WHAT YOU SHOULD DO ▸
Every line below should come back exactly as written, though the pictures stay out.

Collected data ▸

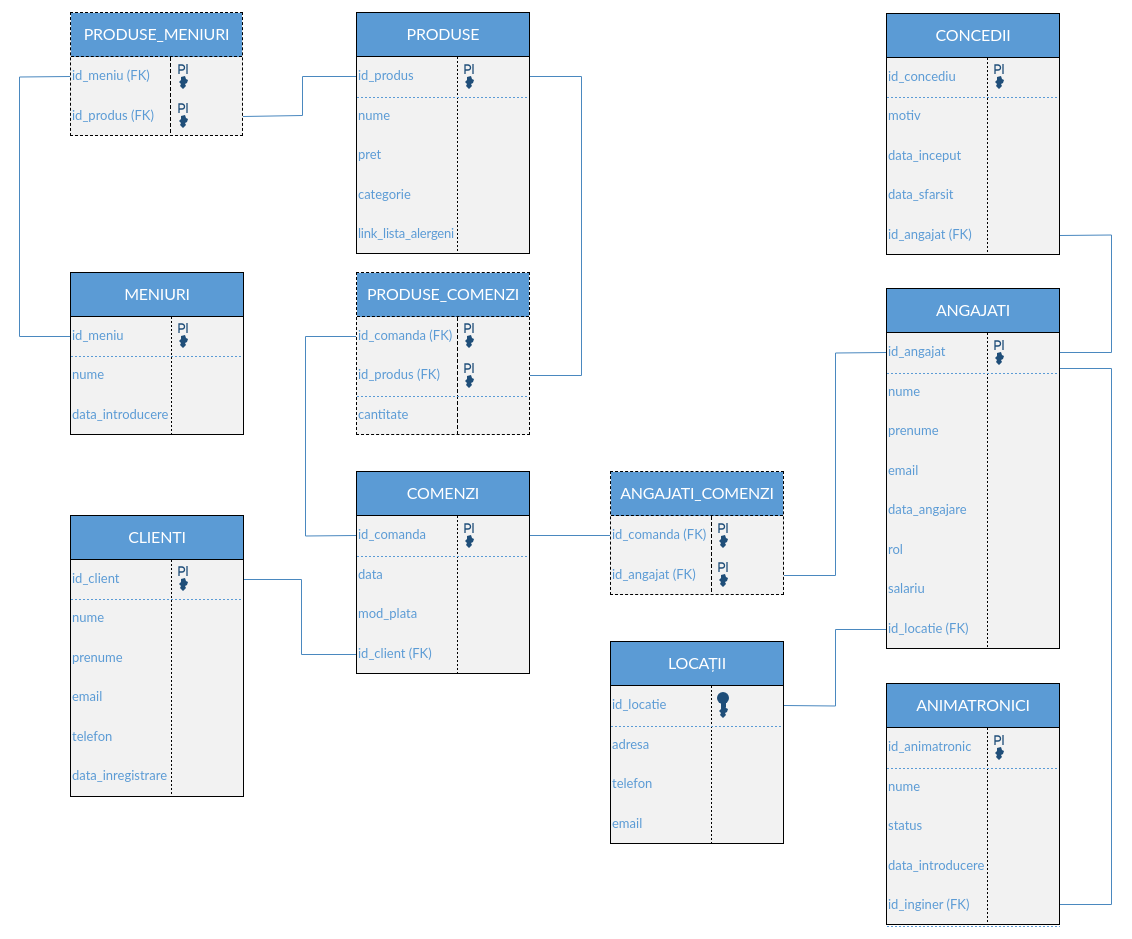
<!DOCTYPE html>
<html lang="ro">
<head>
<meta charset="utf-8">
<title>Diagramă entitate-relație</title>
<style>
:root {
  --header: #5b9bd5;
  --label: #5b9bd5;
  --body: #f2f2f2;
  --key: #1f4e79;
  --link: #4a88bf;
  --ink: #000;
}
* { box-sizing: border-box; margin: 0; padding: 0; }
body { width: 1132px; height: 939px; overflow: hidden; background: #fff; font-family: Lato, "Open Sans", sans-serif; }
.diagram { position: relative; width: 1132px; height: 939px; overflow: hidden; }
.links { position: absolute; left: 0; top: 0; fill: none; stroke: var(--link); stroke-width: 1; }
.symbols { position: absolute; width: 0; height: 0; }

.entity { --line: solid; --lift: -1.5px; --split: 100px; position: absolute; left: var(--x); top: var(--y); width: 174px; height: var(--h); background: var(--body); border: 1px var(--line) var(--ink); }
.entity.weak { --line: dashed; }
.entity.raised { --lift: -2px; }
.entity h2 { display: flex; align-items: center; justify-content: center; height: 44px; padding-bottom: 2px; background: var(--header); border-bottom: 1px var(--line) var(--ink); color: #fff; font-size: 16px; font-weight: 400; letter-spacing: -.2px; white-space: nowrap; }
.entity ul { position: relative; display: flex; flex-direction: column; margin-top: var(--lift); list-style: none; }
.entity::before { content: ""; position: absolute; left: var(--split); top: 44px; bottom: 0; width: 1px; background: repeating-linear-gradient(var(--ink) 0 2px, transparent 2px 4px); }
.entity.weak::before { background: repeating-linear-gradient(var(--ink) 0 4px, transparent 4px 6px); }
.entity li { position: relative; display: flex; align-items: center; height: 39.5px; padding-left: 1px; color: var(--label); font-size: 13px; white-space: nowrap; }
.entity li.long { letter-spacing: -.2px; }
.entity li.split::after, .entity.ruled::after { content: ""; position: absolute; left: 0; right: 1px; bottom: -2.5px; height: 1px; background: repeating-linear-gradient(90deg, var(--header) 0 2px, transparent 2px 4px); }
.entity.ruled::after { right: -1px; bottom: -3px; }
.key { position: absolute; left: 106px; top: 7px; width: 14px; height: 26px; fill: var(--key); }
</style>
</head>
<body>
<svg class="symbols" aria-hidden="true">
  <defs>
    <path id="key-shaft" d="M4 14L8 13L9 16L11 17L10 20L8 21L9 23L6 26L3 23L4 21L2 19L4 17Z"/>
    <g id="key-pk">
      <path d="M2 11V2H5A2.5 2.5 0 0 1 5 7H2M10 1V11" fill="none" stroke="#1f4e79" stroke-width="1.3"/>
      <use href="#key-shaft"/>
    </g>
    <g id="key-full">
      <circle cx="6" cy="6" r="6"/>
      <rect x="4" y="10" width="5" height="5"/>
      <use href="#key-shaft"/>
    </g>
  </defs>
</svg>
<main class="diagram">
  <svg class="links" width="1132" height="939" viewBox="0 0 1132 939" aria-hidden="true">
    <polyline points="70,76.5 19.5,77 19.5,336.5 70,336.5"/>
    <polyline points="243,116.5 302.5,115.5 302.5,76.5 356,76.5"/>
    <polyline points="530,76.5 581.5,76.5 581.5,375.5 530,375.5"/>
    <polyline points="356,336.5 305.5,336.5 305.5,536 356,535.5"/>
    <polyline points="530,535.5 610,535.5"/>
    <polyline points="784,575.5 835.5,575.5 835.5,353 886,352.5"/>
    <polyline points="244,579.5 301.5,579.5 301.5,654.5 356,654.5"/>
    <polyline points="784,705.5 835.5,706 835.5,629.5 886,629.5"/>
    <polyline points="1060,235.5 1111.5,235 1111.5,352.5 1060,352.5"/>
    <polyline points="1060,368.5 1111.5,368.5 1111.5,904.5 1060,904.5"/>
  </svg>

  <section class="entity weak" style="--x:70px;--y:12px;--h:124px;--split:99px;width:173px">
    <h2>PRODUSE_MENIURI</h2>
    <ul>
      <li>id_meniu (FK)<svg class="key"><use href="#key-pk"/></svg></li>
      <li>id_produs (FK)<svg class="key"><use href="#key-pk"/></svg></li>
    </ul>
  </section>

  <section class="entity" style="--x:356px;--y:12px;--h:242px">
    <h2>PRODUSE</h2>
    <ul>
      <li class="split">id_produs<svg class="key"><use href="#key-pk"/></svg></li>
      <li>nume</li>
      <li>pret</li>
      <li>categorie</li>
      <li class="long">link_lista_alergeni</li>
    </ul>
  </section>

  <section class="entity raised" style="--x:886px;--y:13px;--h:242px">
    <h2>CONCEDII</h2>
    <ul>
      <li class="split">id_concediu<svg class="key"><use href="#key-pk"/></svg></li>
      <li>motiv</li>
      <li>data_inceput</li>
      <li>data_sfarsit</li>
      <li>id_angajat (FK)</li>
    </ul>
  </section>

  <section class="entity raised" style="--x:70px;--y:272px;--h:163px">
    <h2>MENIURI</h2>
    <ul>
      <li class="split">id_meniu<svg class="key"><use href="#key-pk"/></svg></li>
      <li>nume</li>
      <li>data_introducere</li>
    </ul>
  </section>

  <section class="entity weak raised" style="--x:356px;--y:272px;--h:163px">
    <h2>PRODUSE_COMENZI</h2>
    <ul>
      <li>id_comanda (FK)<svg class="key"><use href="#key-pk"/></svg></li>
      <li class="split">id_produs (FK)<svg class="key"><use href="#key-pk"/></svg></li>
      <li>cantitate</li>
    </ul>
  </section>

  <section class="entity" style="--x:886px;--y:288px;--h:361px">
    <h2>ANGAJATI</h2>
    <ul>
      <li class="split">id_angajat<svg class="key"><use href="#key-pk"/></svg></li>
      <li>nume</li>
      <li>prenume</li>
      <li>email</li>
      <li>data_angajare</li>
      <li>rol</li>
      <li>salariu</li>
      <li>id_locatie (FK)</li>
    </ul>
  </section>

  <section class="entity" style="--x:356px;--y:471px;--h:203px">
    <h2>COMENZI</h2>
    <ul>
      <li class="split">id_comanda<svg class="key"><use href="#key-pk"/></svg></li>
      <li>data</li>
      <li>mod_plata</li>
      <li>id_client (FK)</li>
    </ul>
  </section>

  <section class="entity weak" style="--x:610px;--y:471px;--h:124px">
    <h2>ANGAJATI_COMENZI</h2>
    <ul>
      <li>id_comanda (FK)<svg class="key"><use href="#key-pk"/></svg></li>
      <li>id_angajat (FK)<svg class="key"><use href="#key-pk"/></svg></li>
    </ul>
  </section>

  <section class="entity raised" style="--x:70px;--y:515px;--h:282px">
    <h2>CLIENTI</h2>
    <ul>
      <li class="split">id_client<svg class="key"><use href="#key-pk"/></svg></li>
      <li>nume</li>
      <li>prenume</li>
      <li>email</li>
      <li>telefon</li>
      <li>data_inregistrare</li>
    </ul>
  </section>

  <section class="entity" style="--x:610px;--y:641px;--h:203px">
    <h2>LOCAȚII</h2>
    <ul>
      <li class="split">id_locatie<svg class="key"><use href="#key-full"/></svg></li>
      <li>adresa</li>
      <li>telefon</li>
      <li>email</li>
    </ul>
  </section>

  <section class="entity ruled" style="--x:886px;--y:683px;--h:242px">
    <h2>ANIMATRONICI</h2>
    <ul>
      <li class="split">id_animatronic<svg class="key"><use href="#key-pk"/></svg></li>
      <li>nume</li>
      <li>status</li>
      <li>data_introducere</li>
      <li>id_inginer (FK)</li>
    </ul>
  </section>
</main>
</body>
</html>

RESULT OF THE TASK ▸
<!DOCTYPE html>
<html lang="ro">
<head>
<meta charset="utf-8">
<title>Diagramă entitate-relație</title>
<style>
:root {
  --header: #5b9bd5;
  --label: #5b9bd5;
  --body: #f2f2f2;
  --key: #1f4e79;
  --link: #4a88bf;
  --ink: #000;
}
* { box-sizing: border-box; margin: 0; padding: 0; }
body { width: 1132px; height: 939px; overflow: hidden; background: #fff; font-family: Lato, "Open Sans", sans-serif; }
.diagram { position: relative; width: 1132px; height: 939px; overflow: hidden; }
.links { position: absolute; left: 0; top: 0; fill: none; stroke: var(--link); stroke-width: 1; }
.symbols { position: absolute; width: 0; height: 0; }

.entity { --line: solid; --lift: -1.5px; --split: 100px; position: absolute; left: var(--x); top: var(--y); width: 174px; height: var(--h); background: var(--body); border: 1px var(--line) var(--ink); }
.entity.weak { --line: dashed; }
.entity.raised { --lift: -2px; }
.entity h2 { display: flex; align-items: center; justify-content: center; height: 44px; padding-bottom: 2px; background: var(--header); border-bottom: 1px var(--line) var(--ink); color: #fff; font-size: 16px; font-weight: 400; letter-spacing: -.2px; white-space: nowrap; }
.entity ul { position: relative; display: flex; flex-direction: column; margin-top: var(--lift); list-style: none; }
.entity::before { content: ""; position: absolute; left: var(--split); top: 44px; bottom: 0; width: 1px; background: repeating-linear-gradient(var(--ink) 0 2px, transparent 2px 4px); }
.entity.weak::before { background: repeating-linear-gradient(var(--ink) 0 4px, transparent 4px 6px); }
.entity li { position: relative; display: flex; align-items: center; height: 39.5px; padding-left: 1px; color: var(--label); font-size: 13px; white-space: nowrap; }
.entity li.long { letter-spacing: -.2px; }
.entity li.split::after, .entity.ruled::after { content: ""; position: absolute; left: 0; right: 1px; bottom: -2.5px; height: 1px; background: repeating-linear-gradient(90deg, var(--header) 0 2px, transparent 2px 4px); }
.entity.ruled::after { right: -1px; bottom: -3px; }
.key { position: absolute; left: 106px; top: 7px; width: 14px; height: 26px; fill: var(--key); }
</style>
</head>
<body>
<svg class="symbols" aria-hidden="true">
  <defs>
    <path id="key-shaft" d="M4 14L8 13L9 16L11 17L10 20L8 21L9 23L6 26L3 23L4 21L2 19L4 17Z"/>
    <g id="key-pk">
      <path d="M2 11V2H5A2.5 2.5 0 0 1 5 7H2M10 1V11" fill="none" stroke="#1f4e79" stroke-width="1.3"/>
      <use href="#key-shaft"/>
    </g>
    <g id="key-full">
      <circle cx="6" cy="6" r="6"/>
      <rect x="4" y="10" width="5" height="5"/>
      <use href="#key-shaft"/>
    </g>
  </defs>
</svg>
<main class="diagram">
  <svg class="links" width="1132" height="939" viewBox="0 0 1132 939" aria-hidden="true">
    <polyline points="70,76.5 19.5,77 19.5,336.5 70,336.5"/>
    <polyline points="243,116.5 302.5,115.5 302.5,76.5 356,76.5"/>
    <polyline points="530,76.5 581.5,76.5 581.5,375.5 530,375.5"/>
    <polyline points="356,336.5 305.5,336.5 305.5,536 356,535.5"/>
    <polyline points="530,535.5 610,535.5"/>
    <polyline points="784,575.5 835.5,575.5 835.5,353 886,352.5"/>
    <polyline points="244,579.5 301.5,579.5 301.5,654.5 356,654.5"/>
    <polyline points="784,705.5 835.5,706 835.5,629.5 886,629.5"/>
    <polyline points="1060,235.5 1111.5,235 1111.5,352.5 1060,352.5"/>
    <polyline points="1060,368.5 1111.5,368.5 1111.5,904.5 1060,904.5"/>
  </svg>

  <section class="entity weak" style="--x:70px;--y:12px;--h:124px;--split:99px;width:173px">
    <h2>PRODUSE_MENIURI</h2>
    <ul>
      <li>id_meniu (FK)<svg class="key"><use href="#key-pk"/></svg></li>
      <li>id_produs (FK)<svg class="key"><use href="#key-pk"/></svg></li>
    </ul>
  </section>

  <section class="entity" style="--x:356px;--y:12px;--h:242px">
    <h2>PRODUSE</h2>
    <ul>
      <li class="split">id_produs<svg class="key"><use href="#key-pk"/></svg></li>
      <li>nume</li>
      <li>pret</li>
      <li>categorie</li>
      <li class="long">link_lista_alergeni</li>
    </ul>
  </section>

  <section class="entity raised" style="--x:886px;--y:13px;--h:242px">
    <h2>CONCEDII</h2>
    <ul>
      <li class="split">id_concediu<svg class="key"><use href="#key-pk"/></svg></li>
      <li>motiv</li>
      <li>data_inceput</li>
      <li>data_sfarsit</li>
      <li>id_angajat (FK)</li>
    </ul>
  </section>

  <section class="entity raised" style="--x:70px;--y:272px;--h:163px">
    <h2>MENIURI</h2>
    <ul>
      <li class="split">id_meniu<svg class="key"><use href="#key-pk"/></svg></li>
      <li>nume</li>
      <li>data_introducere</li>
    </ul>
  </section>

  <section class="entity weak raised" style="--x:356px;--y:272px;--h:163px">
    <h2>PRODUSE_COMENZI</h2>
    <ul>
      <li>id_comanda (FK)<svg class="key"><use href="#key-pk"/></svg></li>
      <li class="split">id_produs (FK)<svg class="key"><use href="#key-pk"/></svg></li>
      <li>cantitate</li>
    </ul>
  </section>

  <section class="entity" style="--x:886px;--y:288px;--h:361px">
    <h2>ANGAJATI</h2>
    <ul>
      <li class="split">id_angajat<svg class="key"><use href="#key-pk"/></svg></li>
      <li>nume</li>
      <li>prenume</li>
      <li>email</li>
      <li>data_angajare</li>
      <li>rol</li>
      <li>salariu</li>
      <li>id_locatie (FK)</li>
    </ul>
  </section>

  <section class="entity" style="--x:356px;--y:471px;--h:203px">
    <h2>COMENZI</h2>
    <ul>
      <li class="split">id_comanda<svg class="key"><use href="#key-pk"/></svg></li>
      <li>data</li>
      <li>mod_plata</li>
      <li>id_client (FK)</li>
    </ul>
  </section>

  <section class="entity weak" style="--x:610px;--y:471px;--h:124px">
    <h2>ANGAJATI_COMENZI</h2>
    <ul>
      <li>id_comanda (FK)<svg class="key"><use href="#key-pk"/></svg></li>
      <li>id_angajat (FK)<svg class="key"><use href="#key-pk"/></svg></li>
    </ul>
  </section>

  <section class="entity raised" style="--x:70px;--y:515px;--h:282px">
    <h2>CLIENTI</h2>
    <ul>
      <li class="split">id_client<svg class="key"><use href="#key-pk"/></svg></li>
      <li>nume</li>
      <li>prenume</li>
      <li>email</li>
      <li>telefon</li>
      <li>data_inregistrare</li>
    </ul>
  </section>

  <section class="entity" style="--x:610px;--y:641px;--h:203px">
    <h2>LOCAȚII</h2>
    <ul>
      <li class="split">id_locatie<svg class="key"><use href="#key-full"/></svg></li>
      <li>adresa</li>
      <li>telefon</li>
      <li>email</li>
    </ul>
  </section>

  <section class="entity ruled" style="--x:886px;--y:683px;--h:242px">
    <h2>ANIMATRONICI</h2>
    <ul>
      <li class="split">id_animatronic<svg class="key"><use href="#key-pk"/></svg></li>
      <li>nume</li>
      <li>status</li>
      <li>data_introducere</li>
      <li>id_inginer (FK)</li>
    </ul>
  </section>
</main>
</body>
</html>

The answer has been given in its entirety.